5 things to know about Alabama's anti-abortion law — the Human Life Protection Act
Governor Kay Ivey signed into law the bill, that could punish doctors who perform abortions with life in prison. The law puts a stop to abortions at every stage of pregnancy and doctors who perform it could be charged with felonies and face up to 99 years in prison
Amidst backlash from women's rights activists, Alabama state passed its controversial anti-abortion bill as a law. Governor Kay Ivey signed into law the bill, that could punish doctors who perform abortions with life in prison. The law puts a stop to abortions at every stage of pregnancy and doctors who perform it could be charged with felonies and face up to 99 years in prison. This act will be known as The Alabama Human Life Protection Act.
"Today, I signed into law the Alabama Human Life Protection Act, a bill that was approved by overwhelming majorities in both chambers of the Legislature," said Ivey, a Republican, in a statement after signing the bill. "To the bill's many supporters, this legislation stands as a powerful testament to Alabamians' deeply held belief that every life is precious and that every life is a sacred gift from God," she said.
The purpose of the bill is to challenge the 1973 Roe v. Wade decision, Rep. Terri Collins, who sponsored the House Bill 314 said, "The heart of this bill is to confront a decision that was made by the courts in 1973 that said the baby in the womb is not a person," Collins said. "This bill addresses that one issue. Is that baby in the womb a person? I believe our law says it is. I believe our people say it is. And I believe technology shows it is."
Here's everything you need to know about the law:
Who does it apply to?
The law will apply to nearly all abortions and only doctors who perform the procedure. The women who get an abortion will not be affected. "A woman who receives an abortion will not be held criminally culpable or civilly liable for receiving the abortion," the law says.
However, performing the abortion would make it a Class A felony and the law makes attempting to perform it a Class C felony. The resulting penalty for an attempted abortion under the new law would be a prison sentence of one to 10 years. The anti-abortion law also applies to cases of rape and/or incest.
What are the exceptions?
The anti-abortion law, that has been deemed "unconstitutional" by many doesn't apply only when there's a medical emergency for the mother.
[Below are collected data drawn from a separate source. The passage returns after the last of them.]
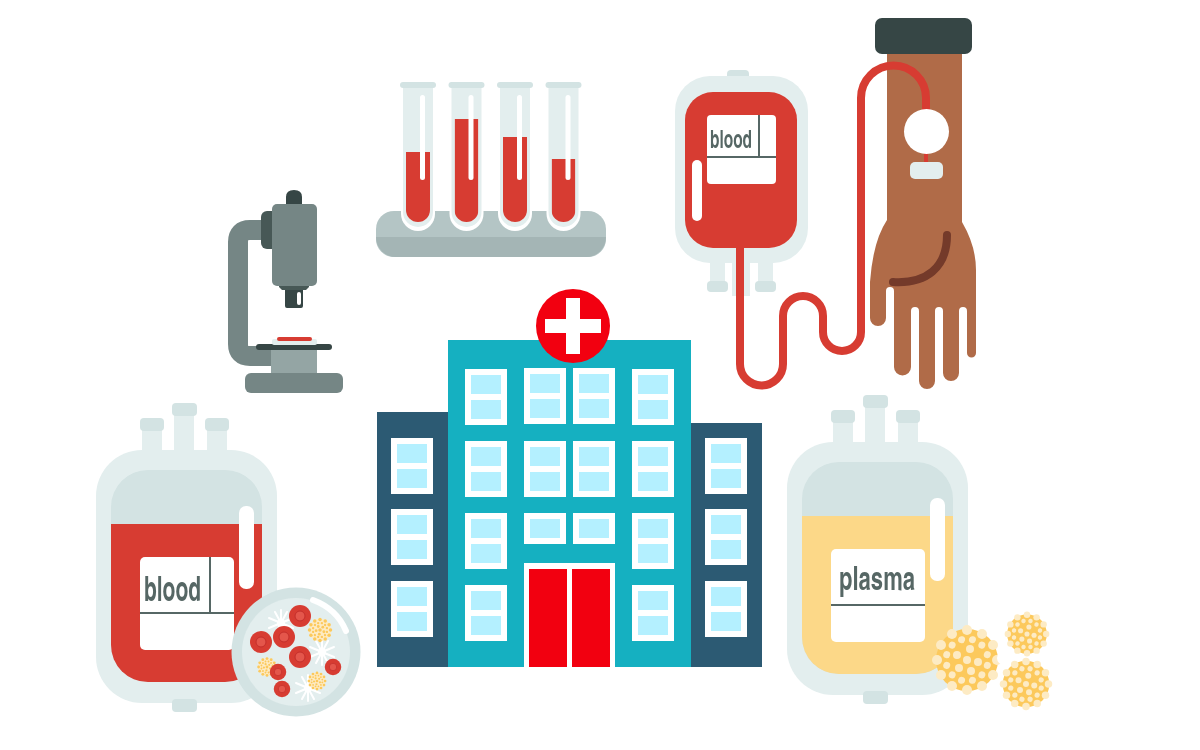
<!DOCTYPE html>
<html lang="en">
<head>
<meta charset="utf-8">
<title>Blood donation illustration set</title>
<style>
:root{--white:#fff;--glass:#e3eeee;--glass-dark:#d3e3e3;--blood:#d73c32;--blood-dark:#c42f2b;--cell-core:#e4564b;--plasma:#fcd888;--bead:#fcc95c;--bead-light:#fdebc4;--ink:#566765;--steel:#758685;--steel-light:#94a5a4;--steel-dark:#364645;--rack:#b4c5c5;--rack-dark:#a4b5b5;--teal:#15b0c1;--navy:#2c5a73;--pane:#b4f0ff;--sign:#f20010;--skin:#b06b48;--skin-dark:#743a2a}
html,body{margin:0;height:100%;overflow:hidden;background:var(--white)}
svg{display:block;width:1200px;height:750px}
.white{fill:var(--white)}.glass{fill:var(--glass)}.glass-dark{fill:var(--glass-dark)}
.blood{fill:var(--blood)}.plasma{fill:var(--plasma)}.pane{fill:var(--pane)}
.steel{fill:var(--steel)}.steel-dark{fill:var(--steel-dark)}.navy{fill:var(--navy)}.teal{fill:var(--teal)}.sign{fill:var(--sign)}
.rule{stroke:var(--ink);stroke-width:2;fill:none}
.line{fill:none;stroke:var(--blood);stroke-width:8}
.label{font-family:"TeX Gyre Heros Cn","Liberation Sans",sans-serif;font-weight:700;fill:var(--ink)}
.spark{stroke:var(--white);stroke-width:2;stroke-linecap:round}
</style>
</head>
<body>
<svg viewBox="0 0 1200 750" role="img" aria-label="Hospital surrounded by blood bags, test tubes, a microscope, a donor arm and plasma">
<defs>
  <g id="window">
    <rect class="white" width="42" height="56"/>
    <rect class="pane" x="6" y="6" width="30" height="19"/>
    <rect class="pane" x="6" y="31" width="30" height="19"/>
  </g>
  <g id="window-small">
    <rect class="white" width="42" height="31"/>
    <rect class="pane" x="6" y="6" width="30" height="19"/>
  </g>
  <g id="tube-outline">
    <path class="white" d="M-17 86H17V214A17 17 0 0 1-17 214Z"/>
    <path class="glass" d="M-15 86H15V212A15 15 0 0 1-15 212Z"/>
    <rect class="glass-dark" x="-18" y="82" width="36" height="6" rx="3"/>
  </g>
  <rect id="tube-shine" class="white" x="2" y="95" width="5" height="85" rx="2.5"/>
  <clipPath id="tube-inside"><path d="M-12 90H12V210A12 12 0 0 1-12 210Z"/></clipPath>
  <g id="cell">
    <circle class="blood" r="11"/>
    <circle r="5" fill="var(--cell-core)" stroke="var(--blood-dark)"/>
  </g>
  <g id="spark" class="spark">
    <path d="M0-13V13M-12-5L12 5M-12 5L12-5M-6-11L6 11M-6 11L6-11"/>
    <circle class="white" r="4" stroke="none"/>
  </g>
  <g id="bead-ring">
    <circle cx="30" r="5"/><circle cx="26" cy="15" r="5"/><circle cx="15" cy="26" r="5"/><circle cy="30" r="5"/>
    <circle cx="-15" cy="26" r="5"/><circle cx="-26" cy="15" r="5"/><circle cx="-30" r="5"/><circle cx="-26" cy="-15" r="5"/>
    <circle cx="-15" cy="-26" r="5"/><circle cy="-30" r="5"/><circle cx="15" cy="-26" r="5"/><circle cx="26" cy="-15" r="5"/>
  </g>
  <g id="globule">
    <circle r="31" fill="var(--bead)"/>
    <g fill="var(--bead-light)">
      <use href="#bead-ring"/>
      <use href="#bead-ring" transform="rotate(15) scale(.7)"/>
      <circle r="4"/><circle cx="11" cy="2" r="4"/><circle cx="4" cy="11" r="4"/><circle cx="-8" cy="8" r="4"/><circle cx="-10" cy="-5" r="4"/><circle cx="3" cy="-11" r="4"/>
    </g>
  </g>
  <g id="globule-small">
    <circle r="32" fill="var(--bead-light)"/>
    <g fill="var(--bead)">
      <use href="#bead-ring"/>
      <use href="#bead-ring" transform="rotate(15) scale(.68)"/>
      <circle r="5"/><circle cx="11" cy="5" r="4"/><circle cx="-2" cy="12" r="4"/><circle cx="-11" cy="2" r="4"/><circle cx="-5" cy="-10" r="4"/><circle cx="8" cy="-8" r="4"/>
    </g>
  </g>
  <g id="large-bag">
    <rect class="glass" x="46" y="24" width="20" height="35"/><rect class="glass" x="78" y="6" width="20" height="50"/><rect class="glass" x="111" y="24" width="20" height="35"/>
    <rect class="glass-dark" x="44" y="15" width="24" height="13" rx="4"/><rect class="glass-dark" x="76" width="25" height="13" rx="4"/><rect class="glass-dark" x="109" y="15" width="24" height="13" rx="4"/>
    <rect class="glass" y="47" width="181" height="253" rx="46"/>
    <rect class="glass-dark" x="15" y="67" width="151" height="212" rx="37"/>
    <path d="M15 121H166V242A37 37 0 0 1 129 279H52A37 37 0 0 1 15 242Z"/>
    <rect class="white" x="44" y="154" width="94" height="93" rx="5"/>
    <path class="rule" d="M44 210H138"/>
    <rect class="white" x="143" y="103" width="15" height="83" rx="7"/>
    <rect class="glass-dark" x="76" y="296" width="25" height="13" rx="4"/>
  </g>
</defs>

<g id="microscope">
  <path d="M268 230H250Q238 230 238 242V344Q238 356 250 356H280" fill="none" stroke="var(--steel)" stroke-width="20"/>
  <rect x="261" y="211" width="20" height="38" rx="6" fill="#475856"/>
  <path class="steel-dark" d="M286 210V197Q286 190 294 190T302 197V210ZM285 289H303V306Q303 308 301 308H287Q285 308 285 306Z"/>
  <path d="M279 284H309V287L306 290H282L279 287Z" fill="#475856"/>
  <rect class="steel" x="272" y="204" width="45" height="82" rx="5"/>
  <rect class="white" x="297" y="292" width="4" height="13" rx="2"/>
  <rect x="271" y="348" width="46" height="28" fill="var(--steel-light)"/>
  <rect class="steel-dark" x="256" y="344" width="76" height="6" rx="3"/>
  <rect class="glass" x="272" y="339" width="45" height="6" rx="2"/>
  <rect class="blood" x="277" y="337" width="35" height="4" rx="2"/>
  <rect class="steel" x="245" y="373" width="98" height="20" rx="6"/>
</g>

<g id="test-tubes">
  <rect x="376" y="211" width="230" height="46" rx="18" fill="var(--rack)"/>
  <path d="M376 237H606A20 20 0 0 1 586 257H396A20 20 0 0 1 376 237Z" fill="var(--rack-dark)"/>
  <g transform="translate(418)"><use href="#tube-outline"/><rect class="blood" x="-12" y="152" width="24" height="70" clip-path="url(#tube-inside)"/><use href="#tube-shine"/></g>
  <g transform="translate(466.500)"><use href="#tube-outline"/><rect class="blood" x="-12" y="119" width="24" height="103" clip-path="url(#tube-inside)"/><use href="#tube-shine"/></g>
  <g transform="translate(515)"><use href="#tube-outline"/><rect class="blood" x="-12" y="137" width="24" height="85" clip-path="url(#tube-inside)"/><use href="#tube-shine"/></g>
  <g transform="translate(563.500)"><use href="#tube-outline"/><rect class="blood" x="-12" y="159" width="24" height="63" clip-path="url(#tube-inside)"/><use href="#tube-shine"/></g>
</g>

<g id="donor-arm">
  <path d="M887 45H962V222Q976 246 976 270V353A4.500 4.500 0 0 1 967 353V311A4 4 0 0 0 959 311V373A8 8 0 0 1 943 373V311A4 4 0 0 0 935 311V381A8 8 0 0 1 919 381V311A4 4 0 0 0 911 311V367A8.500 8.500 0 0 1 894 367V291A4 4 0 0 0 886 291V318A8 8 0 0 1 870 318V282Q873 241 887 220Z" fill="var(--skin)"/>
  <path d="M893 282C926 284 947 268 947 235" fill="none" stroke="var(--skin-dark)" stroke-width="8" stroke-linecap="round"/>
  <rect class="steel-dark" x="875" y="18" width="97" height="36" rx="7"/>
</g>

<g id="donation-bag">
  <rect class="glass" x="710" y="255" width="15" height="30"/><rect class="glass" x="732" y="255" width="18" height="41"/><rect class="glass" x="758" y="255" width="15" height="30"/>
  <rect class="glass-dark" x="707" y="281" width="21" height="11" rx="4"/><rect class="glass-dark" x="755" y="281" width="21" height="11" rx="4"/>
  <rect class="glass-dark" x="727" y="70" width="22" height="14" rx="4"/>
  <rect class="glass" x="675" y="76" width="133" height="187" rx="35"/>
  <rect class="blood" x="685" y="92" width="112" height="156" rx="28"/>
  <rect class="white" x="707" y="115" width="69" height="69" rx="4"/>
  <path class="rule" d="M707 157H776M759 115V157"/>
  <text class="label" x="710" y="148" font-size="25" textLength="42" lengthAdjust="spacingAndGlyphs">blood</text>
  <rect class="white" x="692" y="160" width="10" height="61" rx="5"/>
  <path class="line" d="M740 246V364A21.500 21.500 0 0 0 783 364V316A20 20 0 0 1 823 316V332A19 19 0 0 0 861 332V98A32.500 32.500 0 0 1 926 98V112"/>
  <path d="M926 150V164" stroke="var(--blood)" stroke-width="4"/>
  <circle class="white" cx="926.500" cy="131.500" r="22.500"/>
  <rect class="glass" x="910" y="162" width="33" height="17" rx="5"/>
</g>

<g id="hospital">
  <rect class="navy" x="377" y="412" width="72" height="255"/>
  <rect class="navy" x="690" y="423" width="72" height="244"/>
  <rect class="teal" x="448" y="340" width="243" height="327"/>
  <g id="wing-windows">
    <use href="#window" x="391" y="438"/><use href="#window" x="391" y="509"/><use href="#window" x="391" y="581"/>
    <use href="#window" x="705" y="438"/><use href="#window" x="705" y="509"/><use href="#window" x="705" y="581"/>
  </g>
  <g id="main-windows">
    <use href="#window" x="465" y="369"/><use href="#window" x="524" y="368"/><use href="#window" x="573" y="368"/><use href="#window" x="632" y="369"/>
    <use href="#window" x="465" y="441"/><use href="#window" x="524" y="441"/><use href="#window" x="573" y="441"/><use href="#window" x="632" y="441"/>
    <use href="#window" x="465" y="513"/><use href="#window-small" x="524" y="513"/><use href="#window-small" x="573" y="513"/><use href="#window" x="632" y="513"/>
    <use href="#window" x="465" y="585"/><use href="#window" x="632" y="585"/>
  </g>
  <rect class="white" x="524" y="563" width="91" height="104"/>
  <rect class="sign" x="529" y="569" width="38" height="98"/>
  <rect class="sign" x="572" y="569" width="38" height="98"/>
  <circle class="sign" cx="573" cy="326" r="37"/>
  <path class="white" d="M566 298H580V319H601V333H580V354H566V333H545V319H566Z"/>
</g>

<g id="blood-bag">
  <use href="#large-bag" x="96" y="403" fill="var(--blood)"/>
  <path class="rule" d="M210 557V613"/>
  <text class="label" x="144" y="601" font-size="35" textLength="57" lengthAdjust="spacingAndGlyphs">blood</text>
</g>

<g id="petri-dish">
  <circle class="glass-dark" cx="296" cy="652" r="64.500"/>
  <circle class="glass" cx="296" cy="652" r="54"/>
  <path d="M313 600Q337 609 346 631" fill="none" stroke="var(--white)" stroke-width="6" stroke-linecap="round"/>
  <use href="#spark" x="281" y="623"/><use href="#spark" x="322" y="652"/><use href="#spark" x="308" y="688"/>
  <use href="#globule-small" transform="translate(320 630) scale(.35)"/>
  <use href="#globule-small" transform="translate(267 667) scale(.28)"/>
  <use href="#globule-small" transform="translate(317 681) scale(.27)"/>
  <use href="#cell" x="300" y="616"/><use href="#cell" x="284" y="637"/><use href="#cell" x="261" y="642"/><use href="#cell" x="300" y="657"/>
  <use href="#cell" transform="translate(333 667) scale(.75)"/>
  <use href="#cell" transform="translate(278 672) scale(.75)"/>
  <use href="#cell" transform="translate(282 689) scale(.75)"/>
</g>

<g id="plasma-bag">
  <use href="#large-bag" x="787" y="395" fill="var(--plasma)"/>
  <text class="label" x="839" y="590" font-size="34" textLength="76" lengthAdjust="spacingAndGlyphs">plasma</text>
</g>

<g id="plasma-globules">
  <use href="#globule" transform="translate(967 660)"/>
  <g class="white"><circle cx="1010" cy="645" r="9"/><circle cx="1004" cy="658" r="7"/><circle cx="1015" cy="661" r="7"/></g>
  <use href="#globule" transform="translate(1027 634) scale(.64)"/>
  <use href="#globule" transform="translate(1026 684) scale(.75)"/>
</g>
</svg>
</body>
</html>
However, the situation has to be confirmed in writing by another doctor.
"An abortion shall be permitted if an attending physician licensed in Alabama determines that an abortion is necessary in order to prevent a serious health risk to the unborn child's mother. Except in the case of a medical emergency as defined herein, the physician's determination shall be confirmed in writing by a second physician licensed in Alabama," the law states. The confirmation has to be given within 180 days after the abortion is completed and shall be prima facie evidence for a permitted abortion.
The law also says that the physician confirming the "serious health risk to the child's mother" will not be criminally or civilly liable for those actions.
Is it different from Georgia's Fetal Heartbeat law?
The Alabama anti-abortion law is actually more restrictive than the one Georgia has.
Unlike the Fetal Heartbeat law, that allows abortions up until six weeks of pregnancy which is the time that a heartbeat can be detected in the womb, Alabama's law bans it altogether, except for medical emergencies where the mother's life is in danger. Mississippi, Ohio, and Kentucky have all passed similar laws that ban abortions after a heartbeat is detected like Georgia did last week.
When does it come into effect?
This act shall become effective six months following its passage and approval by the Governor, or its otherwise becoming law, the bill states.
Who would it affect most?
According to reports, it will be the women who belong to minorities, Latinos and Black women and the poorer classes of the society who will be most affected. Democratic state senator Linda Coleman-Madison, one of the bill's critics, said, "We want abortions to be safe, and we want them to be few, but it should be legal because there will be abortions. The people who have the wherewithal will fly out of state. Not everyone can afford to do that."